AIM OF THE EXERCISE = Check every line below for the string "style", and copy the lines that contain it.

DATA UNDER STUDY =
◆ ◆ ◆
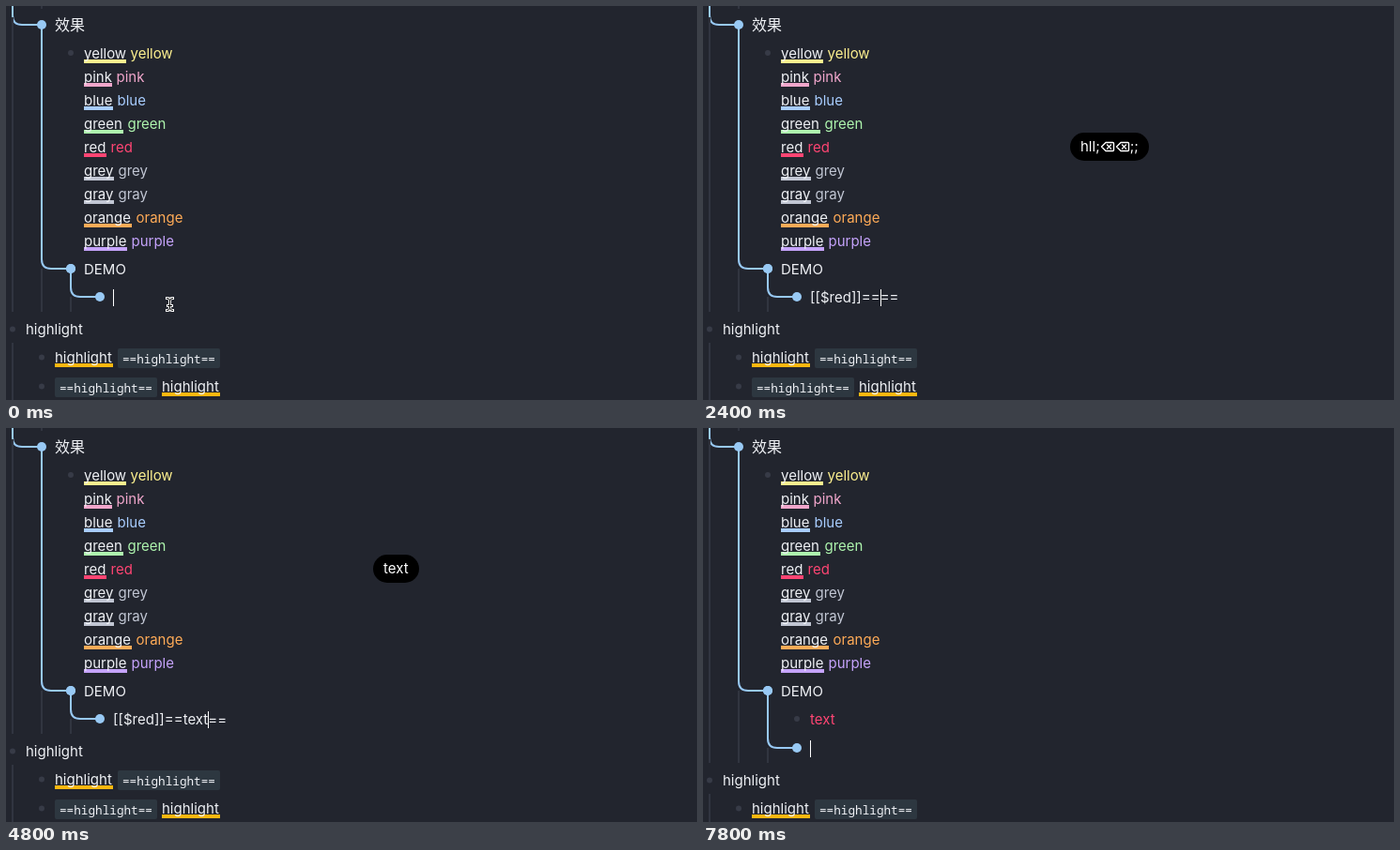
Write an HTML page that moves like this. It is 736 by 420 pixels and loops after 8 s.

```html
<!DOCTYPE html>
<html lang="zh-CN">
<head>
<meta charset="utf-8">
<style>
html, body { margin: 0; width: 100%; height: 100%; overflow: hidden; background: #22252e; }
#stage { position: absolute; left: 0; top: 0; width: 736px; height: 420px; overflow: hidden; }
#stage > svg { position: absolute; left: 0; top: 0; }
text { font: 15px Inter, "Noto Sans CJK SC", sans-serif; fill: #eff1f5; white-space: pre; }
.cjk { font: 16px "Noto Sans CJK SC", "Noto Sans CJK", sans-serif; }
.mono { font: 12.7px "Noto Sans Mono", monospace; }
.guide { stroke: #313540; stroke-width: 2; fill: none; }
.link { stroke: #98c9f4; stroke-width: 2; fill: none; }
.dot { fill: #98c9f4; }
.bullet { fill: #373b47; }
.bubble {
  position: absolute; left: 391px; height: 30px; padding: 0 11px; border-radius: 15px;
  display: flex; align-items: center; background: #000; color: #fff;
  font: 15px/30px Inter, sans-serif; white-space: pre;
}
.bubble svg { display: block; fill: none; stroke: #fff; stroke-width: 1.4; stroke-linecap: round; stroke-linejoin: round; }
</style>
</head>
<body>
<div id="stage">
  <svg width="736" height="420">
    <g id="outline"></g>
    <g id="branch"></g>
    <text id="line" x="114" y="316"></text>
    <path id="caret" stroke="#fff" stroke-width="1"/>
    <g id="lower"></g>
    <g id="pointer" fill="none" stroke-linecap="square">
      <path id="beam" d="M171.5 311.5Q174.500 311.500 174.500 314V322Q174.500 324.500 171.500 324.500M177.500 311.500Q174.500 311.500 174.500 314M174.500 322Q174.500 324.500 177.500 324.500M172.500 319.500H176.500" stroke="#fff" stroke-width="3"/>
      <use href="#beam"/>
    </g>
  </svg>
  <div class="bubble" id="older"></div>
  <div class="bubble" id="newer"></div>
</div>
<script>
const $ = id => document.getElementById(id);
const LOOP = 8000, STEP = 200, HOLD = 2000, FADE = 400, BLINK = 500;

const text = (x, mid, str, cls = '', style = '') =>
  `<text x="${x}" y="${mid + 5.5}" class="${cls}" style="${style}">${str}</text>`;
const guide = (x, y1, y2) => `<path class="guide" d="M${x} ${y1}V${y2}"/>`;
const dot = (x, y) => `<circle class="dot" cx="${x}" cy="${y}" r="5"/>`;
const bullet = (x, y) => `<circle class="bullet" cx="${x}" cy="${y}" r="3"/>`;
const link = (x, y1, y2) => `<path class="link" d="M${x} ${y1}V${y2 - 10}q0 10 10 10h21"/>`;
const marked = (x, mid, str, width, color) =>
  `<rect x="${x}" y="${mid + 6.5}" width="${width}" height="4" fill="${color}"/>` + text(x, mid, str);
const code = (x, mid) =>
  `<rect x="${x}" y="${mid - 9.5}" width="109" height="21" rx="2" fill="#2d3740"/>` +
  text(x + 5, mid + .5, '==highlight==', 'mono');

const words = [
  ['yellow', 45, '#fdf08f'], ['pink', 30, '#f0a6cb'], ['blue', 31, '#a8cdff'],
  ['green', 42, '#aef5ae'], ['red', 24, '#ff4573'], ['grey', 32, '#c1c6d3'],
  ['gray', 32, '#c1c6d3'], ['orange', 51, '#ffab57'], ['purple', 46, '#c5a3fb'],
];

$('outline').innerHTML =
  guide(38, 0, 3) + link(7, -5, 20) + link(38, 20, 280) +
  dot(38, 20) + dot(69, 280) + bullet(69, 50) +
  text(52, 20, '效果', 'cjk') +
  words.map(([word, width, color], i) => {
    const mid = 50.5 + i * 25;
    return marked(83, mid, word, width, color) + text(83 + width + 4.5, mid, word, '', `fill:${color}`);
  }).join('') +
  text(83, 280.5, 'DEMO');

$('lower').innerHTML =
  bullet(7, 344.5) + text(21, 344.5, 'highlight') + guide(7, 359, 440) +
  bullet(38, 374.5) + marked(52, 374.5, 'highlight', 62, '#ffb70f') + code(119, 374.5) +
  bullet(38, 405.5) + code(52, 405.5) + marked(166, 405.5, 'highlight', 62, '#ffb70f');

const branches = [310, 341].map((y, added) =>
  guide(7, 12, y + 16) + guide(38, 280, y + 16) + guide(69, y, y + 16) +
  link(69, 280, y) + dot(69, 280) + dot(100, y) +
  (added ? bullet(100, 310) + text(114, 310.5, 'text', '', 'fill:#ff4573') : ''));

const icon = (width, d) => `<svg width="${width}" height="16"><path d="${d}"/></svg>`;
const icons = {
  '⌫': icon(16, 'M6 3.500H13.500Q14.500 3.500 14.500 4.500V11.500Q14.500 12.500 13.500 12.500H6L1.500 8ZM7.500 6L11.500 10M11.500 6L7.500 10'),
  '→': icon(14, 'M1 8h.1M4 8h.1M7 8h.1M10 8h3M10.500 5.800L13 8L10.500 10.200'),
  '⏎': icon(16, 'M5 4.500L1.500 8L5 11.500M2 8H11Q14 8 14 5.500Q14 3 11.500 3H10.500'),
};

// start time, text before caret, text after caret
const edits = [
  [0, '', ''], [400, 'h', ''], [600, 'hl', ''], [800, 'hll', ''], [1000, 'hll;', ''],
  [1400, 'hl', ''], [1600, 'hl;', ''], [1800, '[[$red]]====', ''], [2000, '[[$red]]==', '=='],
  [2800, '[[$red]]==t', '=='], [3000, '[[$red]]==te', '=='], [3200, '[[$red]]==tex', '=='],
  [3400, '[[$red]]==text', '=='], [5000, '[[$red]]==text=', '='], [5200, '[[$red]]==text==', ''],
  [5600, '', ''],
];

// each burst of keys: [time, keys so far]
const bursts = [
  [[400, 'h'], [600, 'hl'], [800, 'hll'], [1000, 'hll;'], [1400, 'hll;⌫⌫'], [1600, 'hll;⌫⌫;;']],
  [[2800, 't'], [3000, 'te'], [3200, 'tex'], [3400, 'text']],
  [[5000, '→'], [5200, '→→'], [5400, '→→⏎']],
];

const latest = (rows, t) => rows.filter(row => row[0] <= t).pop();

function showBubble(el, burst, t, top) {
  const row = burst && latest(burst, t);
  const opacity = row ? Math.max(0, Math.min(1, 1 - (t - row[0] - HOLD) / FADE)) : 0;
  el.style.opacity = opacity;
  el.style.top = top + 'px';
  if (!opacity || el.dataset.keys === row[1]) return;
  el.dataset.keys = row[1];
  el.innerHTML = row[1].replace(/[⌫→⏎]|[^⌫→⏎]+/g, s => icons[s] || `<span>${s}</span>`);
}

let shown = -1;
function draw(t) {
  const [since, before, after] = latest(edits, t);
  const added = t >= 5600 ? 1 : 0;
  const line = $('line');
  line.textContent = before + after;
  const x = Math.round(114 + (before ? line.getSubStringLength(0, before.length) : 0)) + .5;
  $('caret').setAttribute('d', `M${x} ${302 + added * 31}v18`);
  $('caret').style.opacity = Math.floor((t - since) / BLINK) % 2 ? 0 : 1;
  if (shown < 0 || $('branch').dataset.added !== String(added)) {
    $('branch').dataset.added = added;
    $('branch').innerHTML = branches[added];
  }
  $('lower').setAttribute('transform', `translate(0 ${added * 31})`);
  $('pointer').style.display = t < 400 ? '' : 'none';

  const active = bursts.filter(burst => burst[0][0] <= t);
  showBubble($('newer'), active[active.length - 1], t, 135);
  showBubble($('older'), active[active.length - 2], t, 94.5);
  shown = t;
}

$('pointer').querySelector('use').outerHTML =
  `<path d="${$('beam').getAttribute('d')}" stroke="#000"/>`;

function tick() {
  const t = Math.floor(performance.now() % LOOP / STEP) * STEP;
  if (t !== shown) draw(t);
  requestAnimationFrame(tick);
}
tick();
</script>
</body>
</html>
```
◆ ◆ ◆
SOLUTION TO THIS EXERCISE =
<style>
</style>
const text = (x, mid, str, cls = '', style = '') =>
  `<text x="${x}" y="${mid + 5.5}" class="${cls}" style="${style}">${str}</text>`;
  el.style.opacity = opacity;
  el.style.top = top + 'px';
  $('caret').style.opacity = Math.floor((t - since) / BLINK) % 2 ? 0 : 1;
  $('pointer').style.display = t < 400 ? '' : 'none';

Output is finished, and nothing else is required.